Can you identify the problem in newborns?
It’s very difficult. The challenge is to recognize the most severe cases as early as possible, because for these children the only chance of survival is a hematopoietic cell transplant, from bone marrow or an umbilical cord, as soon as possible. They are known as “bubble kids,” because of the movie The boy in the plastic bubble from 1976. Today we know that there are already about 15 different genetic defects that lead to the same clinical picture of very serious infections in the first months of life. In some US states they already do a type of infant screening test to identify the problem and perform a transplant before children get sick.
What is the DORA network?
It is a network of university services in São Paulo involved with diagnosis and treatment of rare diseases. The objective of this São Paulo State Department of Health project is to divide diseases into groups based on patient clinical needs (neuromuscular, metabolic, nephrological, cardiological, immunological, etc..) and liaise between university hospitals that have specialists in these diseases. Treating rare diseases, almost all of which are genetic, is needed because the nosological profile of the population has been changing rapidly. We know that there are between 4000 and 5000 different rare diseases, and new discoveries are made all the time. In Brazil we do not know much about frequency, but in France 3% of the population has some rare disease. Primary immunodeficiencies affect one in 1,200 individuals from the general population and thus, as a group, are not so rare. Here many diseases are linked to the X chromosome. At the ICR, 75% of children diagnosed with PIDs before two years of age are boys.
What is the biggest problem in relation to rare diseases?

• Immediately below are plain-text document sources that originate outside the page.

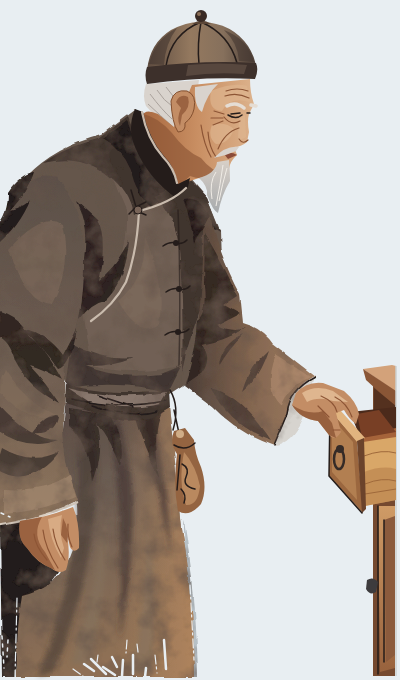
<!DOCTYPE html>
<html lang="en">
<head>
<meta charset="utf-8">
<title>Old man opening a drawer</title>
<style>
:root{--paper:#e8eef2;--robe:#65564c;--robe-light:#85705f;--robe-dark:#40342f;--ink:#241c1a;--skin:#c38d65;--skin-light:#dfb68f;--skin-dark:#8d5535;--hair:#d9d3cd;--wood:#b98252;--wood-light:#d9a768;--wood-dark:#6f4530;--cord:#c9bbad}
html,body{margin:0;height:100%;overflow:hidden;background:var(--paper)}
svg{display:block;width:400px;height:680px}
.robe{fill:var(--robe)}.light{fill:var(--robe-light)}.dark{fill:var(--robe-dark)}.ink{fill:var(--ink)}
.skin{fill:var(--skin)}.glow{fill:var(--skin-light)}.shade{fill:var(--skin-dark)}
.hair{fill:var(--hair)}.line{fill:none;stroke:var(--ink);stroke-width:1.5;stroke-linecap:round}
.crease{fill:none;stroke:var(--skin-dark);stroke-width:1.2;stroke-linecap:round}
.cord{fill:none;stroke:var(--cord);stroke-width:2.2;stroke-linecap:round}
</style>
</head>
<body>
<svg viewBox="0 0 400 680" role="img" aria-label="Watercolour of an old man in a long robe and cap pulling open a wooden drawer">
<defs>
<linearGradient id="skirt-wash" x1="0" y1="0" x2=".25" y2="1"><stop offset="0" stop-color="#51443f"/><stop offset=".45" stop-color="#6f6055"/><stop offset="1" stop-color="#8f7054"/></linearGradient>
<linearGradient id="skirt-edge"><stop offset=".55" stop-color="#b98a60" stop-opacity="0"/><stop offset="1" stop-color="#b98a60" stop-opacity=".75"/></linearGradient>
<linearGradient id="sleeve-wash" x1="0" y1="0" x2="0" y2="1"><stop offset="0" stop-color="#5c5049"/><stop offset=".5" stop-color="#6d5d51"/><stop offset="1" stop-color="#8f755d"/></linearGradient>
<linearGradient id="arm-wash"><stop offset="0" stop-color="#4a3c35"/><stop offset=".5" stop-color="#836650"/><stop offset="1" stop-color="#a07d62"/></linearGradient>
<linearGradient id="cap-wash"><stop offset="0" stop-color="#5e4c40"/><stop offset=".4" stop-color="#94795f"/><stop offset=".7" stop-color="#86705c"/><stop offset="1" stop-color="#4e4038"/></linearGradient>
<linearGradient id="face-wash"><stop offset="0" stop-color="#a8683f"/><stop offset=".5" stop-color="#c98f63"/><stop offset="1" stop-color="#dcb28c"/></linearGradient>
<linearGradient id="beard-wash" x1="0" y1="0" x2="0" y2="1"><stop offset="0" stop-color="#d8d0c8"/><stop offset="1" stop-color="#a7aaac"/></linearGradient>
<linearGradient id="wood-wash" x1="0" y1="0" x2="0" y2="1"><stop offset="0" stop-color="#cf9b66"/><stop offset="1" stop-color="#98623d"/></linearGradient>
<filter id="watercolour" x="-2%" y="-2%" width="104%" height="104%">
<feTurbulence type="fractalNoise" baseFrequency=".035" numOctaves="4" seed="8" result="noise"/>
<feDisplacementMap in="SourceGraphic" in2="noise" scale="5" xChannelSelector="R" yChannelSelector="G" result="wobble"/>
<feColorMatrix in="noise" type="matrix" values="0 0 0 0 .13  0 0 0 0 .09  0 0 0 0 .07  1.8 0 0 0 -.8" result="stain"/>
<feComposite in="stain" in2="wobble" operator="in" result="wash"/>
<feMerge><feMergeNode in="wobble"/><feMergeNode in="wash"/></feMerge>
</filter>
<filter id="soft"><feGaussianBlur stdDeviation="2.5"/></filter>
<g id="frog-button"><path class="line" d="M-13 3Q-6-2 0 0T11-3" stroke-width="2.2"/><circle class="ink" r="3"/></g>
</defs>
<rect width="400" height="680" fill="var(--paper)"/>

<g id="cabinet">
<path fill="#75492f" d="M373 384L395 390V676H373Z"/>
<path fill="url(#wood-wash)" d="M378 506H395V668L380 672Z"/>
<path fill="#8b5b3d" d="M384 520L395 516V655L386 662Z"/>
<path class="line" d="M384 520V662M378 506V674" stroke="#5b3826"/>
<path fill="#d3a27a" d="M363 369L392 365L396 366V392Z"/>
<path fill="#8a5636" d="M363 369L396 391V407L366 380Z"/>
<path fill="#54311f" d="M374 388L396 406V414L374 410Z"/>
<path fill="#3d3b3d" d="M367 580Q373 576 378 582L376 592Q370 596 366 589Z"/>
<path d="M396 366V676" stroke="#cdd1d1" stroke-width="1.5"/>
</g>

<g id="drawer">
<path fill="#4b2a1b" d="M350 412L396 407V440L362 442Z"/>
<path fill="#a5633a" d="M362 436L396 428V440L364 443Z"/>
<path fill="#783f25" d="M357 414L379 410L396 432L362 438Z"/>
<path fill="var(--wood-light)" d="M363 442L396 437V500L365 506Z"/>
<path fill="#b57d47" d="M364 472Q382 465 396 469V500L365 506Z" opacity=".55"/>
<path fill="none" stroke="#9f693b" d="M364 456Q382 449 396 453M365 484Q382 477 396 481M365 494L396 489"/>
<path fill="#9b673f" d="M330 410L357 441L363 513L329 476Z"/>
<path fill="#c2905e" d="M332 418L353 442L357 500L332 472Z" opacity=".6"/>
<path fill="#e1b47f" d="M330 410L341 411L365 438L357 442Z"/>
<path fill="#6b432b" d="M357 441L364 438L366 509L362 513Z"/>
<path class="line" d="M330 411L329 476L362 513" stroke="#5a3725"/>
<ellipse cx="339" cy="459" rx="5" ry="10" fill="none" stroke="#352b27" stroke-width="2.5"/>
<circle cx="340" cy="449" r="4" fill="#352b27"/>
</g>

<g id="robe" filter="url(#watercolour)">
<path class="ink" d="M0 522L22 520L62 566Q48 596 22 601L16 677H2Z"/>
<path d="M184 520Q196 590 198 677H186Z" fill="#b7c0c5"/>
<path fill="url(#skirt-wash)" d="M66 396L168 398Q176 470 182 528Q193 590 195 677H17Q16 630 22 596Q54 588 63 568Q80 540 77 505L61 450Z"/>
<path fill="url(#skirt-edge)" d="M66 396L168 398Q176 470 182 528Q193 590 195 677H17Q16 630 22 596Q54 588 63 568Q80 540 77 505L61 450Z"/>
<g id="skirt-folds" filter="url(#soft)">
<path class="dark" d="M78 412Q106 440 92 535Q82 600 54 672L38 676Q70 590 77 520Z" opacity=".55"/>
<path class="dark" d="M116 412Q140 480 128 590L119 640Q124 500 108 420ZM151 410Q167 470 171 555Q159 500 143 422Z" opacity=".65"/>
<path class="light" d="M104 500Q112 570 91 665H70Q99 570 104 500ZM146 520Q160 600 152 672H130Q148 590 146 520Z" opacity=".65"/>
</g>
<path class="ink" d="M69 408L111 414Q126 442 120 466Q110 440 96 424Q104 450 92 482Q88 440 69 425ZM134 412L163 410Q151 430 160 476Q145 450 134 412Z" opacity=".62"/>
<path class="robe" d="M134 110L101 135Q55 147 27 176Q10 195 7 230L70 392L166 396L188 382Q214 345 222 296L220 230L207 198L190 178Z"/>
<path fill="#766559" d="M101 151Q147 164 170 200Q195 235 190 300L181 366Q130 376 92 366L83 312Q128 282 126 210Z" opacity=".75"/>
<path class="dark" d="M128 117L98 139Q64 148 43 163Q81 154 108 175Q129 191 133 215L150 205Q146 160 128 117Z"/>
<path class="ink" d="M127 121L103 139Q121 149 130 170Q134 192 151 207L173 194Q150 175 138 148Z"/>
<path class="dark" d="M155 196L190 180L207 198L220 232Q210 224 202 238Q215 260 205 298Q191 330 182 372Q184 304 179 250Q176 215 155 196Z"/>
<path class="ink" d="M76 200Q91 230 82 268Q83 300 79 320Q91 303 104 301Q126 281 129 241Q118 265 99 280Q109 240 98 220ZM183 199Q205 194 216 230Q202 222 194 244Q191 218 183 199Z" opacity=".85"/>
<path class="ink" d="M72 344Q104 361 133 358Q112 367 86 366Q118 380 161 374L181 366L168 392Q119 380 66 388Z" opacity=".55"/>
<path class="light" d="M118 301Q144 280 146 238Q166 282 159 324Q140 339 118 301Z" opacity=".45"/>
</g>

<g id="far-arm" filter="url(#watercolour)">
<path fill="url(#arm-wash)" d="M211 216Q219 255 240 294L243 323Q262 328 272 343L316 377Q293 388 288 414L274 445Q236 432 213 407L184 385Q195 361 198 326Q204 270 203 231Z"/>
<path class="ink" d="M205 234Q222 262 238 296L224 305L240 314L218 325Q232 333 246 328Q225 341 201 345Q213 354 205 370L186 383Q196 348 197 320Q207 314 204 286Z" opacity=".72"/>
<path class="dark" d="M211 388Q241 395 271 440Q233 428 211 388ZM268 350Q259 378 242 392Q249 367 268 350ZM244 334Q228 350 219 366Q221 344 244 334Z" opacity=".7"/>
<path fill="#b69073" d="M275 354L310 377Q287 388 281 405Q262 388 275 354Z" opacity=".55"/>
<path fill="#d7d4cf" d="M314 376Q291 389 288 412L274 446Q290 445 302 420Z"/>
<path class="line" d="M315 377Q290 390 287 414L274 445" stroke="#544138"/>
</g>

<g id="reaching-hand">
<path class="skin" d="M296 393Q307 381 323 383L344 391Q357 402 359 414L356 424Q349 419 344 410L336 413L341 432Q335 442 329 435L318 421Q301 419 292 405Z"/>
<path class="glow" d="M302 393Q316 384 333 391L348 402L333 401Q318 396 307 402Z"/>
<path class="shade" d="M292 405Q309 416 323 411L332 423L336 438L329 435L318 421Q300 419 292 405Z" opacity=".8"/>
<path class="crease" d="M321 396Q335 402 337 412M335 397Q347 403 352 417M318 406L329 417M333 430L340 430"/>
</g>

<g id="sash" filter="url(#watercolour)">
<path class="dark" d="M66 384Q102 396 169 390L170 408Q149 423 121 420L66 403Z"/>
<path fill="#88776d" d="M68 388Q110 400 167 392L160 404Q129 412 88 401Z"/>
<path class="line" d="M72 399Q118 410 166 401M91 405Q130 419 157 411M97 395L133 407"/>
</g>

<g id="purse">
<path class="line" d="M170 390Q180 407 173 430M174 410L180 438" stroke="#927359" stroke-width="3"/>
<path fill="#946441" d="M174 431L185 428L194 440Q195 454 201 467Q208 488 201 504Q189 518 178 511Q173 485 177 454Q169 443 174 431Z"/>
<path fill="#c6966a" d="M184 452Q196 466 200 486Q198 506 186 505Q178 482 184 452Z" opacity=".75"/>
<path class="line" d="M174 445Q185 452 195 443M182 464Q190 468 186 477T195 489M181 489Q187 495 184 503M180 455L177 490" stroke="#5f3b27"/>
<circle cx="180" cy="434" r="4" fill="#d0ad87"/>
</g>

<g id="near-sleeve" filter="url(#watercolour)">
<path fill="url(#sleeve-wash)" d="M-6 238Q5 232 8 208Q27 170 57 178Q83 207 84 258Q85 320 64 358L66 398Q60 428 66 462L78 500Q44 519-6 526Z"/>
<path class="ink" d="M8 192Q20 174 34 172Q29 190 10 211Q25 207 30 200Q17 230-4 246V226Q8 216 8 192Z"/>
<path class="ink" d="M-4 310Q20 316 30 337Q46 350 62 380Q43 369 29 365Q45 382 59 403Q28 387 15 361Q10 340-4 335ZM22 328Q47 333 63 355L77 328Q71 366 58 369Q42 347 22 328Z" opacity=".8"/>
<path class="dark" d="M-4 402Q29 440 59 440Q26 452-4 429ZM2 448Q32 466 60 451Q29 491-4 468ZM32 433Q48 412 58 417Q55 435 32 433Z" opacity=".85"/>
<path class="light" d="M9 249Q42 212 62 224Q72 266 52 305Q26 304 9 249ZM5 370Q25 401 55 416Q34 428-4 390Z" opacity=".5"/>
<path fill="#ad9278" d="M4 489Q46 492 70 474L76 496Q42 511 4 514Z" opacity=".5"/>
<path fill="none" stroke="#d9cec1" stroke-width="2" d="M-4 526Q44 518 78 502"/>
</g>

<g id="resting-hand">
<path class="skin" d="M20 521Q45 518 73 507Q80 523 79 548Q74 554 70 547L67 535Q71 556 66 570Q59 575 51 568Q37 563 27 548Q17 539 20 521Z"/>
<path class="shade" d="M20 521L42 517Q31 535 45 552L55 570Q37 563 27 548Q17 539 20 521ZM63 518Q70 530 67 543L61 535Z" opacity=".75"/>
<path class="glow" d="M48 519L62 515Q58 531 64 548L61 558Q50 540 48 519Z" opacity=".75"/>
<path class="crease" d="M43 530Q45 548 58 568M53 529Q55 545 65 560M68 524Q67 536 72 547M34 534Q35 546 47 560"/>
</g>

<g id="head">
<path class="hair" d="M146 84L199 80L194 112L177 133Q156 118 146 106Q142 96 146 84Z"/>
<path fill="none" stroke="#aaa29c" d="M150 94Q162 110 172 119M157 90Q164 101 172 106M148 104Q160 115 174 128M166 87L173 96"/>
<path fill="url(#face-wash)" d="M192 85L250 79Q250 93 254 104L249 114Q247 121 249 132L247 142Q241 147 234 147L237 155Q230 161 229 169Q221 178 205 176L190 181L178 187Q163 167 157 148L142 116Q145 108 158 114L174 127Z"/>
<path class="shade" d="M143 114Q158 117 172 133Q185 151 201 158Q212 172 224 173Q204 182 190 176L178 187Q161 166 143 114Z" opacity=".65"/>
<path class="glow" d="M211 91Q233 82 247 86L250 102Q229 96 222 111Q207 110 211 91ZM212 125Q225 121 234 129Q229 144 216 144Q207 137 212 125ZM239 119L245 115L246 137L238 141Z" opacity=".7"/>
<path class="skin" d="M171 101Q174 89 187 91Q197 95 194 109Q192 118 185 123Q186 132 178 132Q172 123 171 101Z" stroke="#84502f"/>
<path class="shade" d="M176 102Q180 93 188 97Q191 107 182 115L180 126Q176 119 181 108Z" opacity=".75"/>
<path class="hair" d="M195 87L218 84Q207 94 202 112Q194 107 195 87Z"/>
<path fill="none" stroke="#e5ddd4" stroke-width="3.5" stroke-linecap="round" d="M227 106Q236 101 244 108M251 105L256 106"/>
<path class="line" d="M228 115Q236 120 242 115M231 114L240 113"/>
<path class="line" d="M247 113L250 113"/>
<path class="crease" d="M224 117Q231 126 240 121M214 111L224 114M211 118L223 118M213 125L223 121M239 128Q225 132 218 149M239 139Q243 145 248 140M208 132Q209 147 216 157M225 96Q237 92 249 98M226 91Q237 87 248 91M201 125Q204 145 211 157"/>
<path fill="#8b4b38" d="M224 154Q231 151 237 155L228 159Z"/>
<path class="hair" d="M239 147Q226 145 214 158Q225 156 236 151Z"/>
<path fill="url(#beard-wash)" d="M229 160L217 162Q216 173 199 178Q208 186 207 195Q213 211 218 213Q222 194 230 181Q230 171 229 160Z"/>
<path fill="none" stroke="#f0ece6" d="M223 165Q220 186 216 206M227 168Q222 185 219 201M216 172Q209 182 212 199"/>
</g>

<g id="cap">
<path fill="url(#cap-wash)" d="M147 70Q150 43 171 30Q188 21 202 22Q232 23 248 46Q255 57 256 67Q204 60 147 70Z"/>
<path class="dark" d="M149 64Q155 39 177 28Q165 44 164 65ZM224 30Q248 39 254 62L239 61Q238 43 224 30Z" opacity=".55"/>
<path class="line" d="M201 22Q171 34 166 66M201 22Q197 44 199 64M201 22Q229 34 237 63" stroke="#54443a"/>
<path fill="#3d302b" d="M147 67Q204 60 256 63Q259 70 255 79Q203 76 147 84Q144 75 147 67Z"/>
<path fill="#6a574b" d="M188 65Q219 62 247 65L244 74Q214 72 186 76Z" opacity=".6"/>
<path fill="#5a4536" d="M192 24Q202 17 211 24Z"/>
<circle cx="201" cy="16" r="6" fill="#392a24"/><circle cx="199" cy="14" r="2" fill="#8c6e57"/>
</g>

<g id="collar-and-fastenings">
<path class="ink" d="M135 109L143 112Q149 139 164 156Q174 166 178 184L190 178L188 187L176 198Q148 178 135 147Q127 128 135 109Z"/>
<path class="cord" d="M142 112Q147 139 163 157Q174 168 177 183" stroke-width="1.5"/>
<path class="cord" d="M186 188Q171 203 139 211Q137 252 126 282Q114 305 91 321"/>
<path class="line" d="M131 190L136 207L146 202M136 207L129 214M139 212L146 215" stroke-width="3"/>
<circle cx="138" cy="210" r="4" fill="#786458" stroke="#241c1a"/>
<path class="line" d="M178 210Q181 290 179 365" opacity=".6"/>
<use href="#frog-button" x="176" y="243"/><use href="#frog-button" x="179" y="289"/><use href="#frog-button" x="178" y="332"/>
</g>

<g id="dry-brush-hem" fill="none" stroke="var(--paper)" stroke-linecap="round">
<path stroke-width="2.5" d="M84 664L94 671M91 659L106 674M103 667L115 675M123 660L122 676M133 655V674M146 668L145 677M164 640L166 669M112 657L117 667"/>
<path stroke-width="1.2" d="M17 598L15 677M73 669L83 676M127 640L126 653M155 655L157 673M98 655L97 662M137 644L138 652M190 585L194 660" stroke-dasharray="9 3 2 4"/>
<path stroke-width="1.5" d="M2 636L4 668M8 640L7 657M1 513L10 517" stroke-dasharray="3 5"/>
</g>
</svg>
</body>
</html>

The fact that pediatricians who do primary care lack information. The strategy being developed in the DORA project is to disseminate warning signs for several groups of rare diseases. Our group developed a list of 12 warning signs of primary immunodeficiencies in the first year of life, particularly for severe infections, since the children have weak defenses. One goal of DORA is to connect colleagues on the front line to the nearest university hospitals. A web portal is being developed with the help of Professors at the USP Polytechnic School to facilitate the referral of patients who might have rare diseases to specialized centers. Patients with rare diseases suffer a lot going from one place to another until they find a medical service able to provide adequate diagnosis and treatment, if available. Rare diseases are also called orphan diseases.